::: Entries provided

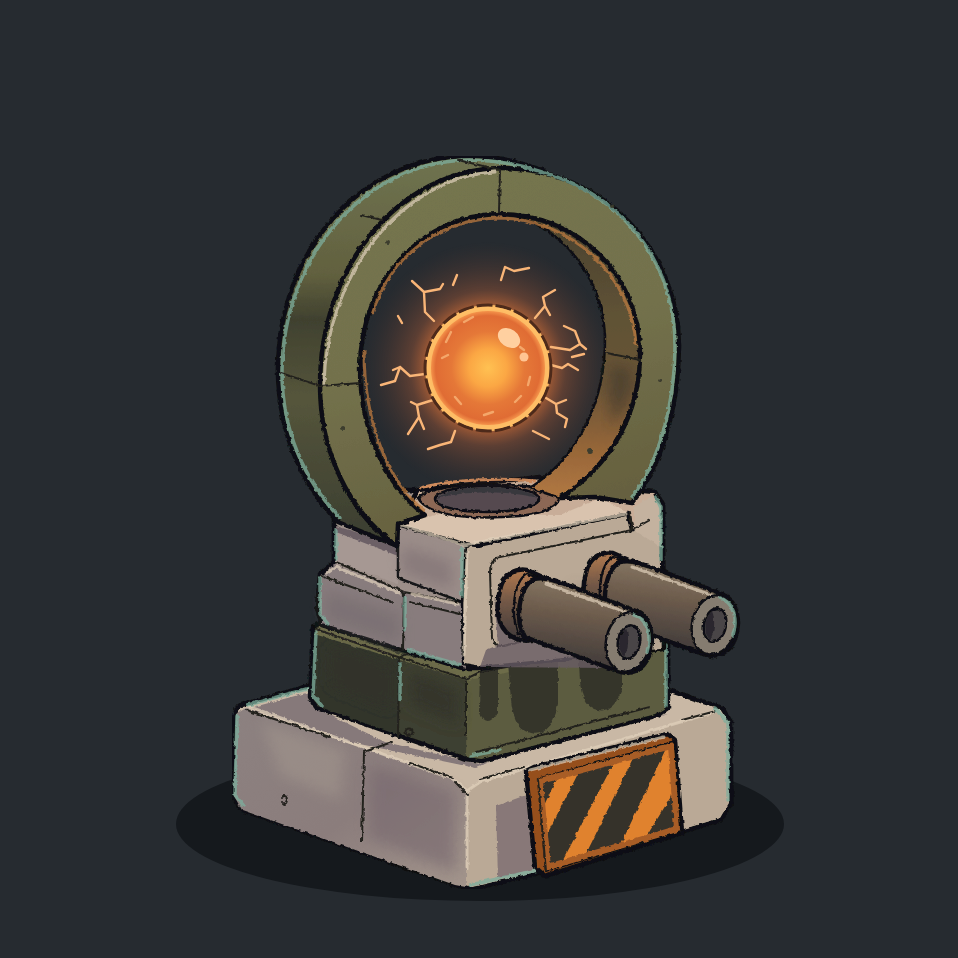
<!DOCTYPE html>
<html lang="en">
<head>
<meta charset="utf-8">
<title>Energy turret</title>
<style>
:root{
  --night:#262b30; --ink:#0f1112; --shadow:#15191d;
  --stone-top:#c9b8a5; --stone-light:#baa996; --stone-mid:#9d8f89; --stone-dark:#77696e;
  --olive-light:#74734f; --olive:#5c5c3f; --olive-dark:#3d3f30; --olive-deep:#31352c;
  --mint:#7cae9c; --cream:#e2d2bd;
  --amber:#e0822f; --rust:#96501f; --stripe:#36322b;
  --spark:#f9b577; --steel:#6b6157;
}
html,body{margin:0;background:var(--night)}
body{width:958px;height:958px;overflow:hidden}
svg{display:block}
.outline{stroke:var(--ink);stroke-width:4.5;stroke-linejoin:round}
.form{stroke:var(--ink);stroke-width:2.5;stroke-linejoin:round}
.seam{fill:none;stroke:#24221f;stroke-width:2;stroke-linecap:round}
.rim{fill:none;stroke:var(--mint);stroke-width:3.5;stroke-linecap:round;stroke-linejoin:round;opacity:.75}
.edge{fill:none;stroke:var(--cream);stroke-width:3;stroke-linecap:round;stroke-linejoin:round;opacity:.7}
.soft{filter:url(#soften)}
.sparks{fill:none;stroke:var(--spark);stroke-width:2.4;stroke-linecap:round;stroke-linejoin:round}
</style>
</head>
<body>
<svg width="958" height="958" viewBox="0 0 958 958" role="img" aria-label="Stone and olive turret with two barrels and a glowing orb inside a ring">
<defs>
  <filter id="soften" x="-40%" y="-40%" width="180%" height="180%"><feGaussianBlur stdDeviation="7"/></filter>
  <filter id="rough" x="0" y="0" width="100%" height="100%">
    <feTurbulence type="fractalNoise" baseFrequency=".22" numOctaves="2" seed="4" result="grain"/>
    <feDisplacementMap in="SourceGraphic" in2="grain" scale="3.5" xChannelSelector="R" yChannelSelector="G"/>
  </filter>
  <radialGradient id="halo">
    <stop offset="0" stop-color="#ff8a3a"/><stop offset=".42" stop-color="#f07c38" stop-opacity=".85"/>
    <stop offset=".62" stop-color="#a85a38" stop-opacity=".42"/><stop offset="1" stop-color="#5a3a30" stop-opacity="0"/>
  </radialGradient>
  <radialGradient id="orb-fill">
    <stop offset="0" stop-color="#ffc152"/><stop offset=".3" stop-color="#fba744"/>
    <stop offset=".58" stop-color="#e57838"/><stop offset=".83" stop-color="#e06c34"/>
    <stop offset=".93" stop-color="#fba052"/><stop offset="1" stop-color="#ffc468"/>
  </radialGradient>
  <linearGradient id="ring-front" x1="0" y1="0" x2=".25" y2="1">
    <stop offset="0" stop-color="#74754f"/><stop offset=".55" stop-color="#73714c"/><stop offset="1" stop-color="#66613f"/>
  </linearGradient>
  <linearGradient id="ring-side" x1="0" y1="0" x2="0" y2="1">
    <stop offset="0" stop-color="#6f7350"/><stop offset=".3" stop-color="#62613f"/>
    <stop offset=".42" stop-color="#40412f"/><stop offset=".62" stop-color="#55553b"/><stop offset="1" stop-color="#3a3d30"/>
  </linearGradient>
  <linearGradient id="ring-inside" x1="0" y1="0" x2="0" y2="1">
    <stop offset="0" stop-color="#48402d"/><stop offset=".35" stop-color="#5f5236"/>
    <stop offset=".62" stop-color="#6b5436"/><stop offset=".85" stop-color="#9a6839"/><stop offset="1" stop-color="#b17843"/>
  </linearGradient>
  <linearGradient id="stone-left" x1="0" y1="0" x2="1" y2="1">
    <stop offset="0" stop-color="#8c8180"/><stop offset=".55" stop-color="#8b7d7c"/><stop offset="1" stop-color="#a3958c"/>
  </linearGradient>
  <linearGradient id="barrel-fill" x1=".6" y1="0" x2=".4" y2="1">
    <stop offset="0" stop-color="#8b7c67"/><stop offset=".4" stop-color="#6c5b4c"/><stop offset="1" stop-color="#393536"/>
  </linearGradient>
  <linearGradient id="collar-fill" x1="0" y1="0" x2="0" y2="1">
    <stop offset="0" stop-color="#b27a50"/><stop offset=".45" stop-color="#735846"/><stop offset="1" stop-color="#40393a"/>
  </linearGradient>
  <clipPath id="plate-clip"><path d="M538 779L673 742L680 831L546 871Z"/></clipPath>
  <clipPath id="hole-clip"><path d="M500 214C423 214 360 281 360 368C360 428 385 480 425 514L430 488L530 488C578 455 605 400 605 335C600 275 563 225 511 214Z"/></clipPath>
  <g id="barrel">
    <path class="outline" fill="url(#collar-fill)" d="M500 590C503 574 516 568 527 570L545 578L538 638C524 645 506 638 500 622C497 612 497 600 500 590Z"/>
    <path class="form" fill="url(#collar-fill)" d="M527 574C514 581 510 612 518 634L535 639L547 580Z"/>
    <path class="outline" fill="url(#barrel-fill)" d="M534 579C545 577 552 580 562 583L636 611C652 617 655 640 649 656C643 671 630 676 617 671L525 637C514 620 519 587 534 579Z"/>
    <path class="edge" opacity=".5" d="M546 584L628 613"/>
    <ellipse class="form" cx="628" cy="642" rx="22" ry="30" fill="#857b70" transform="rotate(12 628 642)"/>
    <path class="rim" d="M634 615C648 619 652 636 647 652"/>
    <ellipse class="form" cx="629" cy="642" rx="11" ry="17" fill="#4a4447" transform="rotate(12 629 642)"/>
    <path fill="#29282d" d="M626 628C618 634 617 650 624 657C628 650 630 638 626 628Z"/>
  </g>
</defs>

<rect width="958" height="958" fill="var(--night)"/>
<ellipse id="ground-shadow" cx="480" cy="824" rx="304" ry="77" fill="var(--shadow)"/>

<g id="turret" filter="url(#rough)">

  <g id="base">
    <path class="outline" fill="var(--stone-top)" d="M238 706L312 685L668 690L722 708L731 722L731 803L721 820L560 868L472 889L455 885L242 810L232 796L234 716Z"/>
    <path fill="url(#stone-left)" d="M236 714L246 708L455 780L467 792L466 887L455 885L242 810L234 796Z"/>
    <path fill="var(--stone-light)" d="M467 792L478 783L716 712L729 724L729 803L720 818L560 866L472 887L466 885Z"/>
    <path fill="#86797a" d="M310 692L312 706L385 742L480 764L668 714L560 730L476 768L350 742L250 708Z"/>
    <path class="soft" fill="#77686e" opacity=".6" d="M370 765L455 792V872L368 838Z"/>
    <path fill="var(--stone-dark)" opacity=".75" d="M496 806L526 795L538 868L498 878Z"/>
    <path class="soft" fill="#a89c92" opacity=".45" d="M262 722L345 750L340 800L280 775Z"/>
    <path class="edge" d="M250 707L453 779L467 791L480 782L714 712M467 796V868"/>
    <path class="seam" d="M364 752L362 842M364 752L392 742M455 782L468 795M246 710L330 737M410 763L453 778M480 779L524 767M682 720L716 711"/>
    <path class="rim" d="M237 716L235 795L244 806M248 705L310 688M715 708L728 723V800M470 885L538 870"/>
    <path class="seam" d="M282 797q5-3 5 3q-1 6-4 3"/>
  </g>

  <g id="hazard-plate">
    <path class="outline" fill="var(--rust)" d="M526 771L534 767L668 734L675 740L682 833L545 876L535 867Z"/>
    <path class="form" fill="var(--amber)" d="M538 779L673 742L680 831L546 871Z"/>
    <g clip-path="url(#plate-clip)" fill="var(--stripe)">
      <path d="M536 782L559 774L538 818Z"/>
      <path d="M583 764L619 753L562 862L543 872V842Z"/>
      <path d="M638 748L670 740L620 846L584 858Z"/>
      <path d="M680 782L684 830L643 842Z"/>
    </g>
    <path fill="none" stroke="#a85d27" stroke-width="6" d="M540 781L671 746L677 829L548 867Z"/>
    <path class="seam" d="M538 779L546 871"/>
    <path class="edge" opacity=".5" d="M530 770L664 737"/>
  </g>

  <g id="olive-tier">
    <path class="outline" fill="var(--olive-dark)" d="M313 627L325 620L664 630L668 645L668 708L658 715L482 761L466 759L316 707L310 697Z"/>
    <path fill="var(--olive)" d="M467 676L480 668L660 628L666 640V708L656 714L482 759L466 757Z"/>
    <path fill="var(--olive-deep)" d="M316 632L398 658V735L317 706L312 696Z"/>
    <path fill="#6d6c49" d="M320 626L400 654L470 670L664 630L664 640L480 678L466 680L314 634Z"/>
    <path class="soft" fill="#30322a" opacity=".7" d="M330 645L392 668V710L330 685ZM410 670L458 690V725L410 705Z"/>
    <path fill="#35352c" d="M480 668L498 664V712Q487 730 479 712ZM508 662L558 650V705Q551 738 530 733Q514 729 511 700ZM578 648L622 652V690Q612 716 594 709Q581 703 580 680Z"/>
    <path class="seam" d="M399 658L398 736M399 658L410 652M318 630L398 657L466 679L480 672L660 638M466 682V735M476 752L650 707"/>
    <path class="rim" d="M316 632L313 696L322 706M666 645V706M400 664V700M470 756L500 750"/>
    <circle class="seam" cx="409" cy="732" r="3.5"/>
  </g>

  <g id="stone-tiers">
    <path class="outline" fill="var(--stone-mid)" d="M334 520L400 490L655 492L663 504L664 648L478 668L462 668L322 625L317 608L320 574L334 562Z"/>
    <path fill="#887c7d" d="M321 576L334 564L404 592L462 604L466 668L322 623Z"/>
    <path fill="#6c6066" d="M336 526L398 545V582L336 560Z"/>
    <path fill="#a69893" d="M336 532L398 556V584L336 562Z"/>
    <path class="soft" fill="#756a6e" opacity=".6" d="M325 590L400 615V645L325 620Z"/>
    <path class="seam" d="M336 562L404 592L462 603M404 592L403 650M322 576L392 602M410 602L460 614"/>
    <path class="edge" d="M326 574L336 567L400 593M412 594L458 604"/>
    <path class="rim" d="M320 578V614L328 624M336 530V558M405 598V630M408 650L460 665"/>
  </g>

  <g id="gun-block">
    <path fill="#9b8d89" class="form" d="M398 524L466 545L462 602L398 578Z"/>
    <path fill="var(--stone-light)" class="form" d="M466 546L630 514L632 529L660 506L663 650L480 667L463 664L462 604Z"/>
    <path class="outline" fill="#c8ad98" d="M398 524L418 490L540 477L632 490L655 492L660 506L632 530L628 513L478 545L462 543Z"/>
    <path fill="#d9c3ae" d="M400 524L440 514L560 515L600 498L628 512L476 543L464 542Z"/>
    <path fill="#c4b29f" d="M634 507L652 496L661 506L662 548L634 530Z"/>
    <path class="soft" fill="#7d6e72" opacity=".6" d="M402 545L452 562V590L402 572Z"/>
    <path class="edge" d="M402 525L464 545L626 514M467 552L464 655"/>
    <path class="seam" d="M495 560Q490 562 490 572L492 638Q494 647 503 646L520 642M495 558L632 530M630 512L632 530L650 520"/>
    <path fill="#695d64" opacity=".8" d="M494 595Q500 640 530 640L610 668L480 667L486 650L498 645Z"/>
    <path class="rim" d="M656 497L661 508V560M462 548V596"/>
    <g id="crater">
      <path class="form" fill="#8c6754" d="M418 498C430 482 530 480 556 493C565 501 553 512 520 516C470 520 428 516 418 498Z"/>
      <ellipse class="form" cx="487" cy="499" rx="52" ry="13" fill="#544a50"/>
      <path fill="#39373d" d="M437 499C447 484 525 483 537 498C515 491 460 490 437 499Z"/>
    </g>
    <path fill="none" stroke="#cf8c5d" stroke-width="3" d="M420 488C450 480 500 477 536 481"/>
  </g>

  <g id="ring">
    <path class="outline" fill="url(#ring-side)" d="M397 546L338 522C300 483 278 430 278 370C278 250 362 156 470 156C500 156 520 163 545 171C480 170 320 260 322 390C325 460 350 515 397 546Z"/>
    <path class="form" fill="url(#ring-inside)" d="M510 214C575 215 640 275 640 352C640 410 610 465 560 498L530 488C580 455 606 400 605 335C601 275 563 228 510 214Z"/>
    <path class="soft" fill="#3f382b" opacity=".65" d="M610 365L632 370Q630 405 612 425Z"/>
    <path class="outline" fill="url(#ring-front)" fill-rule="evenodd" d="M397 546C347 510 320 450 320 385C320 265 400 170 500 168C605 168 679 252 679 346C679 410 660 468 632 503L595 497L560 498C610 466 640 415 640 354C640 272 575 214 500 214C423 214 360 281 360 368C360 428 385 485 425 515L398 524Z"/>
    <path class="rim" d="M340 518C304 480 282 430 282 372C283 255 365 161 470 160C515 161 535 170 560 178C632 206 675 270 675 346C675 408 657 465 632 497"/>
    <path class="edge" stroke-width="2" opacity=".4" d="M324 385C326 275 400 178 495 172"/>
    <path fill="none" stroke="#bd7a3f" stroke-width="3" opacity=".75" d="M364 350C364 425 390 485 425 511M372 315C390 255 440 219 500 218C570 219 632 275 636 345"/>
    <path class="seam" d="M361 215L382 220M458 160L500 170L499 212M281 373L320 386L360 383M607 353L640 360"/>
    <g fill="#3c3d2d"><circle cx="388" cy="242" r="2"/><circle cx="343" cy="428" r="2"/><circle cx="612" cy="206" r="2"/><circle cx="660" cy="380" r="2"/><circle cx="590" cy="451" r="3"/></g>
  </g>

  <g id="barrels">
    <path class="soft" fill="#51484b" opacity=".55" d="M570 585L612 622L660 640L640 610Z"/>
    <use href="#barrel" x="86" y="-17"/>
    <use href="#barrel"/>
  </g>
</g>

<g id="energy-orb">
  <g clip-path="url(#hole-clip)"><circle cx="488" cy="368" r="126" fill="url(#halo)"/></g>
  <g class="sparks">
    <path d="M434 321L425 312L424 292L412 281M424 292L440 289L443 284M453 285L457 275"/>
    <path d="M501 280L505 267L514 271L529 268"/>
    <path d="M535 318L545 306L543 297L555 290M545 306L550 315"/>
    <path d="M551 347L570 350L580 344L575 331L564 326M580 344L586 349"/>
    <path d="M551 365L562 368L568 364L578 370M572 357L584 354"/>
    <path d="M546 398L556 404L557 413L567 419L565 427M556 404L566 400M533 431L549 439"/>
    <path d="M425 374L410 376L400 367L395 381L381 385M400 367L393 370"/>
    <path d="M433 400L417 405L419 417L408 434M419 417L424 429M417 405L411 402"/>
    <path d="M455 431L451 442L440 445L428 449M398 316L402 323"/>
  </g>
  <circle cx="488" cy="368" r="63" fill="url(#orb-fill)" stroke="#4d2a1a" stroke-width="3" stroke-dasharray="16 3"/>
  <circle cx="488" cy="368" r="59" fill="none" stroke="#ffc56b" stroke-width="4" opacity=".8"/>
  <ellipse cx="509" cy="338" rx="12" ry="9" fill="#ffd0a0" transform="rotate(35 509 338)"/>
  <circle cx="524" cy="357" r="4.5" fill="#ffc493"/>
  <g class="sparks" opacity=".8"><path d="M446 342l5-10M464 322l9-5M442 358l6-3M461 404l-6-7M484 415l9-3M515 402l6-6M530 377l-2 8M520 347l4 3"/></g>
</g>
</svg>
</body>
</html>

::::::

The listing above holds a line with "771L534 767L668 734L675" and a line with "668L498 664V712Q487 730". Print the stretch from the first through the second, exactly and alone.

    <path class="outline" fill="var(--rust)" d="M526 771L534 767L668 734L675 740L682 833L545 876L535 867Z"/>
    <path class="form" fill="var(--amber)" d="M538 779L673 742L680 831L546 871Z"/>
    <g clip-path="url(#plate-clip)" fill="var(--stripe)">
      <path d="M536 782L559 774L538 818Z"/>
      <path d="M583 764L619 753L562 862L543 872V842Z"/>
      <path d="M638 748L670 740L620 846L584 858Z"/>
      <path d="M680 782L684 830L643 842Z"/>
    </g>
    <path fill="none" stroke="#a85d27" stroke-width="6" d="M540 781L671 746L677 829L548 867Z"/>
    <path class="seam" d="M538 779L546 871"/>
    <path class="edge" opacity=".5" d="M530 770L664 737"/>
  </g>

  <g id="olive-tier">
    <path class="outline" fill="var(--olive-dark)" d="M313 627L325 620L664 630L668 645L668 708L658 715L482 761L466 759L316 707L310 697Z"/>
    <path fill="var(--olive)" d="M467 676L480 668L660 628L666 640V708L656 714L482 759L466 757Z"/>
    <path fill="var(--olive-deep)" d="M316 632L398 658V735L317 706L312 696Z"/>
    <path fill="#6d6c49" d="M320 626L400 654L470 670L664 630L664 640L480 678L466 680L314 634Z"/>
    <path class="soft" fill="#30322a" opacity=".7" d="M330 645L392 668V710L330 685ZM410 670L458 690V725L410 705Z"/>
    <path fill="#35352c" d="M480 668L498 664V712Q487 730 479 712ZM508 662L558 650V705Q551 738 530 733Q514 729 511 700ZM578 648L622 652V690Q612 716 594 709Q581 703 580 680Z"/>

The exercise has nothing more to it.